→ Exercise: Whenever a line in the entries below contains the string "button", copy that line.

→ Source records:

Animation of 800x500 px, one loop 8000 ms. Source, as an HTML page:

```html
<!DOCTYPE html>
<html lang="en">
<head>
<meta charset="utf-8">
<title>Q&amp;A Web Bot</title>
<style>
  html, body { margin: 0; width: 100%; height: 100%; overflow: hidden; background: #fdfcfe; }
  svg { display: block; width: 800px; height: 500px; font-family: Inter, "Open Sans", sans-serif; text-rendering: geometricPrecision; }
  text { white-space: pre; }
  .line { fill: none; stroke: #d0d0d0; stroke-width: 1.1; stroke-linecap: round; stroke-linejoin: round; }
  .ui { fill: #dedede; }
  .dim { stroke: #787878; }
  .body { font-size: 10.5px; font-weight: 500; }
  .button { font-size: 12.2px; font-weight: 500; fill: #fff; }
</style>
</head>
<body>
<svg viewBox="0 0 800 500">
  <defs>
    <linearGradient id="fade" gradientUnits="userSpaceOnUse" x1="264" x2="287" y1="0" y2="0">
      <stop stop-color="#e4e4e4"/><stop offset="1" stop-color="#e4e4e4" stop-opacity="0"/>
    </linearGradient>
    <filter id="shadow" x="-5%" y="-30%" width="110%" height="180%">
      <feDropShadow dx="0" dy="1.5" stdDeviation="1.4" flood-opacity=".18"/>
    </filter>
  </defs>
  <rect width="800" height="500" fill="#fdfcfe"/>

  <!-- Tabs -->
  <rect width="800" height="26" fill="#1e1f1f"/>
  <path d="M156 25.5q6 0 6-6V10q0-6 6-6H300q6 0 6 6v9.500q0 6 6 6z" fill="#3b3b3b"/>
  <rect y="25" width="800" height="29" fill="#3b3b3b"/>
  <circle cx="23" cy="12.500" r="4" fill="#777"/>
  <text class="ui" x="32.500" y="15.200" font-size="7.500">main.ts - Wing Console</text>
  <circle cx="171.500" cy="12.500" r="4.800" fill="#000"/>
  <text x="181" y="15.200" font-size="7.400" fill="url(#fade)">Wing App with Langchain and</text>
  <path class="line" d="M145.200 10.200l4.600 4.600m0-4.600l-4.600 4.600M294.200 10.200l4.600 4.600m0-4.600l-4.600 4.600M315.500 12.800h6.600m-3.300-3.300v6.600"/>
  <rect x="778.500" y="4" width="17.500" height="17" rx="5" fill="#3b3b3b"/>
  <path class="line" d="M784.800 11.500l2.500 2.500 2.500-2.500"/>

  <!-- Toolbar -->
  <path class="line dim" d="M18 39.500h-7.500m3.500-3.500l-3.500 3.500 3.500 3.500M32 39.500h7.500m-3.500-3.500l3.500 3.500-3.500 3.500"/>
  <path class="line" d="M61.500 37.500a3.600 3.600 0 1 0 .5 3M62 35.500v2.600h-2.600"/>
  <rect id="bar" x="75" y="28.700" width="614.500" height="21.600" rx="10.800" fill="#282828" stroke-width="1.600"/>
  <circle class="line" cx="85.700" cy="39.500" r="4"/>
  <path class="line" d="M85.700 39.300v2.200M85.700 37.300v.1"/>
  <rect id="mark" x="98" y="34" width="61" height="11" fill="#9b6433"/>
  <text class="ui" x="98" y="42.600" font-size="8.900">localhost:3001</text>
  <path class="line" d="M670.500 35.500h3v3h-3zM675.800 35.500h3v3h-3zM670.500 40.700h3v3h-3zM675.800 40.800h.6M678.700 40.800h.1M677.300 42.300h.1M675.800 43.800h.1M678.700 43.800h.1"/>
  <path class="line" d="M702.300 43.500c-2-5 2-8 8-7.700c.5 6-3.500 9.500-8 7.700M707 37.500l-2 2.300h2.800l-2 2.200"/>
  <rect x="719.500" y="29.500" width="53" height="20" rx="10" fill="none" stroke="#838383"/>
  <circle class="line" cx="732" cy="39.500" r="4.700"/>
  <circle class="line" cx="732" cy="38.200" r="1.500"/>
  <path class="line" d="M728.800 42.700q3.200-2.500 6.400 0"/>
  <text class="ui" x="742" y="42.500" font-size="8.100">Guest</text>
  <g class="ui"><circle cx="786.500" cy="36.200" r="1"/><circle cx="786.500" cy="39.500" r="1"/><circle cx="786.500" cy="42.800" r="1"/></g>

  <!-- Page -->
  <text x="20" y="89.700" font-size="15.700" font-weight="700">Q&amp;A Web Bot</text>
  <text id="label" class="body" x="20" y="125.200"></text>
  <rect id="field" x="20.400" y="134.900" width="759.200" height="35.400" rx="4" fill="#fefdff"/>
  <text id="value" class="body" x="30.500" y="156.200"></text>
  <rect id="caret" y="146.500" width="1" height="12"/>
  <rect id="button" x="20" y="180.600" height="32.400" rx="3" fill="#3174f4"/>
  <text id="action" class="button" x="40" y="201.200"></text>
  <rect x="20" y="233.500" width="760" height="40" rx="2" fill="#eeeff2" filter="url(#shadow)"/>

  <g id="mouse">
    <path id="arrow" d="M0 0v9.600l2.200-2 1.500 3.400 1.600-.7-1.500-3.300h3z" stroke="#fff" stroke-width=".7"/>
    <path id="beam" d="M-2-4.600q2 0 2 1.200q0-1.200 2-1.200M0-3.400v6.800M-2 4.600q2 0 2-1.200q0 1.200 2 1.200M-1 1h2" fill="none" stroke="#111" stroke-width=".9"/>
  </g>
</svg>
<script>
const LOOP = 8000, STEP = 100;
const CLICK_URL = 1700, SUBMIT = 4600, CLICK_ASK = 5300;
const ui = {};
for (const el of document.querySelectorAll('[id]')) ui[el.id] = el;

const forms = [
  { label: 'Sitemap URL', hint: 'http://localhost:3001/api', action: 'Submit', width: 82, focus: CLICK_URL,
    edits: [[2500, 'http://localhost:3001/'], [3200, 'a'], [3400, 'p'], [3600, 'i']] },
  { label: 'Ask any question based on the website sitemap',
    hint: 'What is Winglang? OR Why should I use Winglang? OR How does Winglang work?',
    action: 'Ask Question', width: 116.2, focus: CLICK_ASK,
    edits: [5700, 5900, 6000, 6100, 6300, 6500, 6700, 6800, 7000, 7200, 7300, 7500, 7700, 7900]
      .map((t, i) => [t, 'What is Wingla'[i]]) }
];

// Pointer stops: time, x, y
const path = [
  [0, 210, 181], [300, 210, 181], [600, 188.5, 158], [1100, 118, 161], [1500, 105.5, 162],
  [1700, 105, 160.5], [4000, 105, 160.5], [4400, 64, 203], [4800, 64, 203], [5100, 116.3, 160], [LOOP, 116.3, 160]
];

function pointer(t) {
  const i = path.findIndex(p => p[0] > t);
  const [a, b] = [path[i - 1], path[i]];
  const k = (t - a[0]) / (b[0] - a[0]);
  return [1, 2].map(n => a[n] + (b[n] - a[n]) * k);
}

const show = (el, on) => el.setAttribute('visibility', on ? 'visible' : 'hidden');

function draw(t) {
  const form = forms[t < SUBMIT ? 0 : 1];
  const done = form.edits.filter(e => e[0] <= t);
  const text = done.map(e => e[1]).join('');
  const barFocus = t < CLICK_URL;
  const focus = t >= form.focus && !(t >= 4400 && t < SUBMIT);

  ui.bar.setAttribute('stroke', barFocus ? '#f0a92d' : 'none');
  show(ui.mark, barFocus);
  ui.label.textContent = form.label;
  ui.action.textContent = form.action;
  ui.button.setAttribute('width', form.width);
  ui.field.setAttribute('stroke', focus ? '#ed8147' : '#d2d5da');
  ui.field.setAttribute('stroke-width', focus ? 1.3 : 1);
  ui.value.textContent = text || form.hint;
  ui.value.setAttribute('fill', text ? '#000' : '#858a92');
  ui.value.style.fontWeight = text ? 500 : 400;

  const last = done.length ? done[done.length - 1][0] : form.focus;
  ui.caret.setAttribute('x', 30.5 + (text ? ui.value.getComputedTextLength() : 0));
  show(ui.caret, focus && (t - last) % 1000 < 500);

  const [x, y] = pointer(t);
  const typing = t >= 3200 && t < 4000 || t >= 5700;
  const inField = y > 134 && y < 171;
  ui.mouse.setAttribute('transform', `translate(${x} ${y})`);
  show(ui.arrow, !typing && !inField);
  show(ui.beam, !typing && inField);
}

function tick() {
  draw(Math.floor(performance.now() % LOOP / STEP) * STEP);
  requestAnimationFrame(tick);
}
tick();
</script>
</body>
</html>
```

→ Task result:
  .button { font-size: 12.2px; font-weight: 500; fill: #fff; }
  <rect id="button" x="20" y="180.600" height="32.400" rx="3" fill="#3174f4"/>
  <text id="action" class="button" x="40" y="201.200"></text>
  ui.button.setAttribute('width', form.width);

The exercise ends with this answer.